Exercise brief
As the answer, give a copy of each line below that includes the word "smoothMin".

═══ Information supplied

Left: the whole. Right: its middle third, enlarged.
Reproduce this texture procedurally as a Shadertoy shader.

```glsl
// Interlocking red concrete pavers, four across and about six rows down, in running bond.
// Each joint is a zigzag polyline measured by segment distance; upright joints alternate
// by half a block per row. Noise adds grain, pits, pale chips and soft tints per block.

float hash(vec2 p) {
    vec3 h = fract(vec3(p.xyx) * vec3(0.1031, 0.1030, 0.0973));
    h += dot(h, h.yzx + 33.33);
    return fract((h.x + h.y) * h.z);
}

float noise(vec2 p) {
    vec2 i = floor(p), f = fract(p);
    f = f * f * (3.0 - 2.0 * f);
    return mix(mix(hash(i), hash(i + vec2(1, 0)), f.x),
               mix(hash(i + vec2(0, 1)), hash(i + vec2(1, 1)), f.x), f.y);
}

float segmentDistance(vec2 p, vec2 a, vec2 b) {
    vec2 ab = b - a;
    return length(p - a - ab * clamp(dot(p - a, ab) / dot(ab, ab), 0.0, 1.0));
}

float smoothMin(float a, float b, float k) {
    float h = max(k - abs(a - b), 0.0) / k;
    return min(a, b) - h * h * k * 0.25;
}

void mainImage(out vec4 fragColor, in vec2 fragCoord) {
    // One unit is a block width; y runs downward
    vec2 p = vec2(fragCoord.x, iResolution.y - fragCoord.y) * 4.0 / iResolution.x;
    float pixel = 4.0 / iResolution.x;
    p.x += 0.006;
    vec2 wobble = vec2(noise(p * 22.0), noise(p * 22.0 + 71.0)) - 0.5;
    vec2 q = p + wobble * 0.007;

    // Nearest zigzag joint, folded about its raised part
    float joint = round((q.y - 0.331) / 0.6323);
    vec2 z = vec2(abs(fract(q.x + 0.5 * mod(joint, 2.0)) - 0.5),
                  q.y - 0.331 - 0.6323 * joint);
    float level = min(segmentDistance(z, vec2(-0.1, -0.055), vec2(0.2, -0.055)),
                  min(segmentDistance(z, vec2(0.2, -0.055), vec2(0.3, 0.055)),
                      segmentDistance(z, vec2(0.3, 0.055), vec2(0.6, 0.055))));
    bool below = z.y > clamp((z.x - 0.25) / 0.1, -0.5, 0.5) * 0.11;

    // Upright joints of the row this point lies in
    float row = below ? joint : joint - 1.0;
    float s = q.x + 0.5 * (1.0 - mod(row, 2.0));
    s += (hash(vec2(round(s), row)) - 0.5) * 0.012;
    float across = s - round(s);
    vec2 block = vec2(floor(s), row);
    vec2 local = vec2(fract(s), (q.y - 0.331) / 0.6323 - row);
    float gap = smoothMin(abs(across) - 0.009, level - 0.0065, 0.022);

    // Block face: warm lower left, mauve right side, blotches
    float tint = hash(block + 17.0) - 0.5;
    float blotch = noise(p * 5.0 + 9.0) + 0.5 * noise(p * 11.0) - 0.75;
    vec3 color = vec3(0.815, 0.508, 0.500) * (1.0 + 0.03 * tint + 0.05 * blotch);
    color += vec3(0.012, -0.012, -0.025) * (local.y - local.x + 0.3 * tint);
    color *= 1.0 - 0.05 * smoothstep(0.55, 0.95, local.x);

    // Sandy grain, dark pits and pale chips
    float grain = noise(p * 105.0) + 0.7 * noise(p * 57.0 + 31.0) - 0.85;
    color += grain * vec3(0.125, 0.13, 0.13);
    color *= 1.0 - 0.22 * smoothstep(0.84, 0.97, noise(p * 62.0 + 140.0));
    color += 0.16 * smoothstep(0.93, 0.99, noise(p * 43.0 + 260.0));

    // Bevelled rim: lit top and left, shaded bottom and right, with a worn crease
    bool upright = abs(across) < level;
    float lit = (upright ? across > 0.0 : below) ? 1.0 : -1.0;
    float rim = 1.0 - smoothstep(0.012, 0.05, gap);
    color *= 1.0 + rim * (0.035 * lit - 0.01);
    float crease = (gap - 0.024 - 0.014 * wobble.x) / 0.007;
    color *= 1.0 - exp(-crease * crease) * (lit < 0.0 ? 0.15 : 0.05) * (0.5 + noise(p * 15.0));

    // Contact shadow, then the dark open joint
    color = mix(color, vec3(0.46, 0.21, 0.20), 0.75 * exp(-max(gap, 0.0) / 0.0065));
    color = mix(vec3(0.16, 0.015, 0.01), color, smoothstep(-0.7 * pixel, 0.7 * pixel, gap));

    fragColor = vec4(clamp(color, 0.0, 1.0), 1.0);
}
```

══════
═══ Information supplied

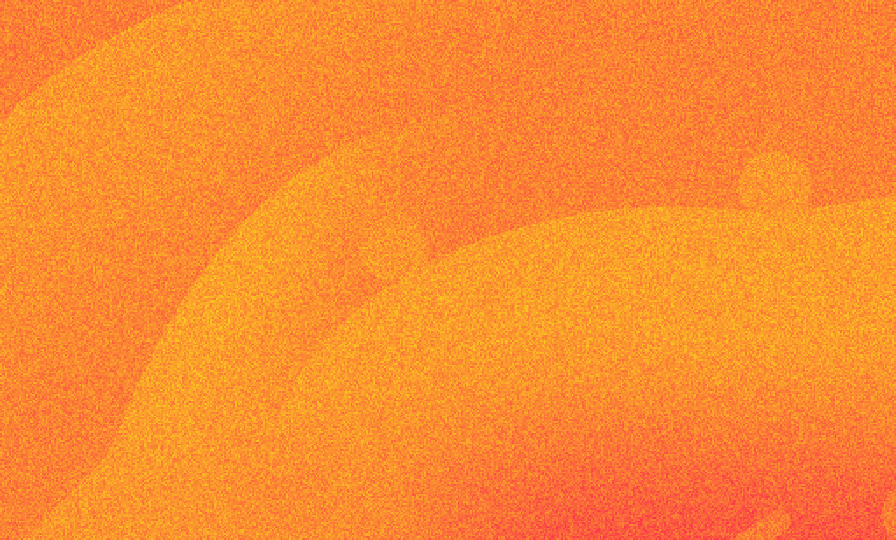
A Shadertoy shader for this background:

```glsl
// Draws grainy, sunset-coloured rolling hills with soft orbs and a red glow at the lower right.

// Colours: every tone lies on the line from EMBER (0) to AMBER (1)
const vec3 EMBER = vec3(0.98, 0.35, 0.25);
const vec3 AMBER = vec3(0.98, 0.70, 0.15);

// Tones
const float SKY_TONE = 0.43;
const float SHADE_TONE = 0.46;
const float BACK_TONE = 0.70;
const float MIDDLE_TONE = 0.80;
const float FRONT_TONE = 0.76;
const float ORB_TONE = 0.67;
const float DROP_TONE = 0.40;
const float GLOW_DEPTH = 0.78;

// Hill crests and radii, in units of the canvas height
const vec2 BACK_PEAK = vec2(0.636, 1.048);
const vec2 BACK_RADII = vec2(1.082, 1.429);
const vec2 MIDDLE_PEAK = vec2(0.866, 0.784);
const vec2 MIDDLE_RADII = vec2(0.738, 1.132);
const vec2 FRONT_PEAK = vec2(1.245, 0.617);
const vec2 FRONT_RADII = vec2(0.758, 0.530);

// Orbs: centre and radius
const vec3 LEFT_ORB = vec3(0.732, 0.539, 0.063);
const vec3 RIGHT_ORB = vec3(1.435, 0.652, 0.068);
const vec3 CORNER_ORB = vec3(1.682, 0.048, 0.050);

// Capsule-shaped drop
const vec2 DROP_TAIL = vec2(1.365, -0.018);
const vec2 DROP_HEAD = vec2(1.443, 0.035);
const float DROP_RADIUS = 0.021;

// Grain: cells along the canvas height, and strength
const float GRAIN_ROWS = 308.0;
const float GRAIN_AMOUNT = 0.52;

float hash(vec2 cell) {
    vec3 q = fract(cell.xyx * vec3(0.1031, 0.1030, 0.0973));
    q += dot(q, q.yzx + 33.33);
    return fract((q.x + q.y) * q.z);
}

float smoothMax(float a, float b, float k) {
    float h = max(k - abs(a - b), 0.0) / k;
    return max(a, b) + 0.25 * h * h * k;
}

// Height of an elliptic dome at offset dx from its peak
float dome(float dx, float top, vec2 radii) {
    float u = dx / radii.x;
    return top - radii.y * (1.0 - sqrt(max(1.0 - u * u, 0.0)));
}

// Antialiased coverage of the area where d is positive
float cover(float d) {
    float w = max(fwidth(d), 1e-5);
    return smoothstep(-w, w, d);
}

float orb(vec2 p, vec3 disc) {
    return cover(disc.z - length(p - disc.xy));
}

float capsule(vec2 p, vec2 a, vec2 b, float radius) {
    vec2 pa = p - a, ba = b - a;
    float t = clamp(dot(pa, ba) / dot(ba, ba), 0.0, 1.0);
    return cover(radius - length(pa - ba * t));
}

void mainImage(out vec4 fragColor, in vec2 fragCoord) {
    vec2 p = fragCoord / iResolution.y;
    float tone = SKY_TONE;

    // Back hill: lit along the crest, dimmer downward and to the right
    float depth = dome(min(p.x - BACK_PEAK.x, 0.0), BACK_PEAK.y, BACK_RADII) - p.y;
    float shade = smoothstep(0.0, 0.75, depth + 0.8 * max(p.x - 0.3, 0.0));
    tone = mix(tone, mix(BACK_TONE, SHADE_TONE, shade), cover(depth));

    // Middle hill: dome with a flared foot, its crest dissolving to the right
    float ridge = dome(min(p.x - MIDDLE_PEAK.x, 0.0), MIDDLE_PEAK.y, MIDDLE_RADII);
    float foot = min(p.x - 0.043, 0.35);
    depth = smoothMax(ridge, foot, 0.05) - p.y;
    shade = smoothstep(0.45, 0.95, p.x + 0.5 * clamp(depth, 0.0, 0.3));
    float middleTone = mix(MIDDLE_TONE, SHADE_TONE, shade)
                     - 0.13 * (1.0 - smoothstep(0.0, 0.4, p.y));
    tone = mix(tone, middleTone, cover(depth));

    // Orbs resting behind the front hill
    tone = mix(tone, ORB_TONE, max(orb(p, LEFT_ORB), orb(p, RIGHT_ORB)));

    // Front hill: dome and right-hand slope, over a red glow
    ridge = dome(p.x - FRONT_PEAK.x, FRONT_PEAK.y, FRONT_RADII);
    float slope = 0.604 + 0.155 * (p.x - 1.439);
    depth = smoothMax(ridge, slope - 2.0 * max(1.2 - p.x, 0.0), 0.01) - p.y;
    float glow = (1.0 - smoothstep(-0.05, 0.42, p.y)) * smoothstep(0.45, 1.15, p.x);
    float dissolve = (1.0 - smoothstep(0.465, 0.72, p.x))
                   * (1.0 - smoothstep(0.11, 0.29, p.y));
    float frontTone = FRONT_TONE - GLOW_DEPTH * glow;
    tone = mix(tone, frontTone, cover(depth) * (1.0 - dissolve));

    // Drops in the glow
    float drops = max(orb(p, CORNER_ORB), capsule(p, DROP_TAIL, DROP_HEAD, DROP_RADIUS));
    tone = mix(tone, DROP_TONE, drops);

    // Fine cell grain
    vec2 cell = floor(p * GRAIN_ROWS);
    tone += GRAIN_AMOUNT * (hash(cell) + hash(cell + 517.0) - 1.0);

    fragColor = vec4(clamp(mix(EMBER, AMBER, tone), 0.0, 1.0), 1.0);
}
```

══════
═══ Information supplied

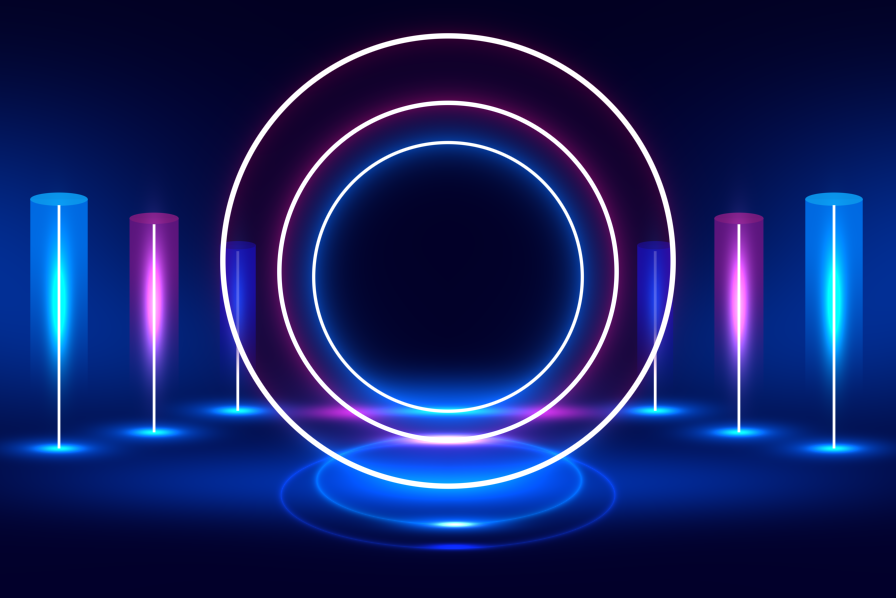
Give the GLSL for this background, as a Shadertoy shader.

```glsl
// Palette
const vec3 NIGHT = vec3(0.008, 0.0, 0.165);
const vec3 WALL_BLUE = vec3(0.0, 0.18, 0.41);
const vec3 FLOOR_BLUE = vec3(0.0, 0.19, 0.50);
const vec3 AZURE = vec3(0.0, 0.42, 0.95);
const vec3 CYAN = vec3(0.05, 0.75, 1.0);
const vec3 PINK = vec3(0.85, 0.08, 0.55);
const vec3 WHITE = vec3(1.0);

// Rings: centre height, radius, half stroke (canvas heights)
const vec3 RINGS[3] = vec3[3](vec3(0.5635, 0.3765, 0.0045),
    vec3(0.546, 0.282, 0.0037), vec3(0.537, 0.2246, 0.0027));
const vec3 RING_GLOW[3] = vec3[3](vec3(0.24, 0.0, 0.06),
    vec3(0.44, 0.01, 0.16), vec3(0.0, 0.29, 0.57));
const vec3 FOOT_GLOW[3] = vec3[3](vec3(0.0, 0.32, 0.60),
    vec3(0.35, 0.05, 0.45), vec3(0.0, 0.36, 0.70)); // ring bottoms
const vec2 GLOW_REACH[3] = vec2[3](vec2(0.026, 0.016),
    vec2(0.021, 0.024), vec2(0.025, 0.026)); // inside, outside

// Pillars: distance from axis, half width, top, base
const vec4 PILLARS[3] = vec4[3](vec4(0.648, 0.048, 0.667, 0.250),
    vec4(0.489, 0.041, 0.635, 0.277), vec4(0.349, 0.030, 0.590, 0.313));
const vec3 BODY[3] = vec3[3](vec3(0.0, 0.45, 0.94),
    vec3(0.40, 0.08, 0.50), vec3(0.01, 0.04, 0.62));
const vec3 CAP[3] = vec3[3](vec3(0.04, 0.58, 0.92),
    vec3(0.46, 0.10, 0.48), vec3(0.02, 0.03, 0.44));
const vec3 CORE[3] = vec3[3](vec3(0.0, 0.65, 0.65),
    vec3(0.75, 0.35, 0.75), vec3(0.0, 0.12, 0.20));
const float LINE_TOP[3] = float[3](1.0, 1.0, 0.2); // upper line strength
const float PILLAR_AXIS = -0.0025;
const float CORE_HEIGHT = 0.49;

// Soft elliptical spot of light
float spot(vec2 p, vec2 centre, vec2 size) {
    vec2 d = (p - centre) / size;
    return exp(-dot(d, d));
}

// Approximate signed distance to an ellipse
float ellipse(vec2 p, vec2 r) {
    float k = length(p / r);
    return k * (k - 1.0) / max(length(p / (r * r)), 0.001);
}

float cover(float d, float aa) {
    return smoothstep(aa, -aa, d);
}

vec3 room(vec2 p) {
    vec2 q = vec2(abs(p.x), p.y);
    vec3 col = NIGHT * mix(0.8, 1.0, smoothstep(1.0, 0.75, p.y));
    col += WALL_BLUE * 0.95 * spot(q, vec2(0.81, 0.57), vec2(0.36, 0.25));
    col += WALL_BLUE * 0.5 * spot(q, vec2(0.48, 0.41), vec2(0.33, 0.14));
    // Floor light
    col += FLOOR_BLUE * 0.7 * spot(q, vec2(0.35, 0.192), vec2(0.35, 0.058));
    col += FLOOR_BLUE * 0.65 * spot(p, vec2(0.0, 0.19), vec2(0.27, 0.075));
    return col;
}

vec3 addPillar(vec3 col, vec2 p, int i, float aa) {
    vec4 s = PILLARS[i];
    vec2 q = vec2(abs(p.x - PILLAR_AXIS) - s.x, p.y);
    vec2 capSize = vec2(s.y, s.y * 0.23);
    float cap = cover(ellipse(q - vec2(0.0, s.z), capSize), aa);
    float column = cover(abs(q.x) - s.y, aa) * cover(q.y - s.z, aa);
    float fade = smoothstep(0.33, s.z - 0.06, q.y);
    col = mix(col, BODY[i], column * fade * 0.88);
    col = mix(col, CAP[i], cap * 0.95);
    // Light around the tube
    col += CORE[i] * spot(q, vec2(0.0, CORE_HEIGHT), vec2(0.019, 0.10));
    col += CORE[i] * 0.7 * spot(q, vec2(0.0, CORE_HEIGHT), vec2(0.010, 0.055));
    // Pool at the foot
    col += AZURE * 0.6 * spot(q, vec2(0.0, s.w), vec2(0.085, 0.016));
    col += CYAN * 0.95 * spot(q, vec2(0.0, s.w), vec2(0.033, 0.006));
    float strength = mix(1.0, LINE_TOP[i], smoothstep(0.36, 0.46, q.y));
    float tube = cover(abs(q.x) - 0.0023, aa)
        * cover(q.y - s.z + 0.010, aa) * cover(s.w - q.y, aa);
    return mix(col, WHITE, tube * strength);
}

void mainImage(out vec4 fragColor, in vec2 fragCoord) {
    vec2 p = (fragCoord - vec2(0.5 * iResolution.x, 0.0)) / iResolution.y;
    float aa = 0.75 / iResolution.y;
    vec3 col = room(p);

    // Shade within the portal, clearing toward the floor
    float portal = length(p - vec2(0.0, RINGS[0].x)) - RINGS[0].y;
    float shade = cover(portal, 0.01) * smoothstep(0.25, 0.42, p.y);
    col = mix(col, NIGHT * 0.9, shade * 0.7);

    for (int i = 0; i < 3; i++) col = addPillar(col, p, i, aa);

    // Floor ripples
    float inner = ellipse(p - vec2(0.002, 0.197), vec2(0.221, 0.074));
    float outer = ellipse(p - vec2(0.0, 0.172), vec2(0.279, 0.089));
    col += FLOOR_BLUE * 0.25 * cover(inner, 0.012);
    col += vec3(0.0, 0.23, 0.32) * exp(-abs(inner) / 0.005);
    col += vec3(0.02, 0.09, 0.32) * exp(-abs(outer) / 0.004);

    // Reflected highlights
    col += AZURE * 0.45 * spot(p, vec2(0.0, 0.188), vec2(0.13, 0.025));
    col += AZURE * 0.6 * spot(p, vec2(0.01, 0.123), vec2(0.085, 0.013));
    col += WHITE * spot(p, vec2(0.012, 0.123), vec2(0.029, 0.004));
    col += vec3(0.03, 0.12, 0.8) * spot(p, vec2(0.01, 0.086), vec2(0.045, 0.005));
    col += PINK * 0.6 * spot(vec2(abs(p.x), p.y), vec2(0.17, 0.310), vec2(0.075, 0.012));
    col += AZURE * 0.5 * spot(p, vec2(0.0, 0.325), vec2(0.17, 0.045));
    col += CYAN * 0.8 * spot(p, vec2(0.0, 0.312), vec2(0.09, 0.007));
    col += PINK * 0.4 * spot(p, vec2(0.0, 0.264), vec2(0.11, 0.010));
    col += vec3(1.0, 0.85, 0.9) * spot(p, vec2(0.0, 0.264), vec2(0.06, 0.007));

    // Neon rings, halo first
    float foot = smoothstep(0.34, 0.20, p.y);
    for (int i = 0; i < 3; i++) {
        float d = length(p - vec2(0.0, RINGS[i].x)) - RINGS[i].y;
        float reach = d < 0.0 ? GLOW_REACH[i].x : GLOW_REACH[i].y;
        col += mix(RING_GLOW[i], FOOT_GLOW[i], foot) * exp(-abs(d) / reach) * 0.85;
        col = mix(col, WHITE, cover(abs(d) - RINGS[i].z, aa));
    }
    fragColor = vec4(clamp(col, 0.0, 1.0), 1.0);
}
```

══════

Exercise output
float smoothMin(float a, float b, float k) {
    float gap = smoothMin(abs(across) - 0.009, level - 0.0065, 0.022);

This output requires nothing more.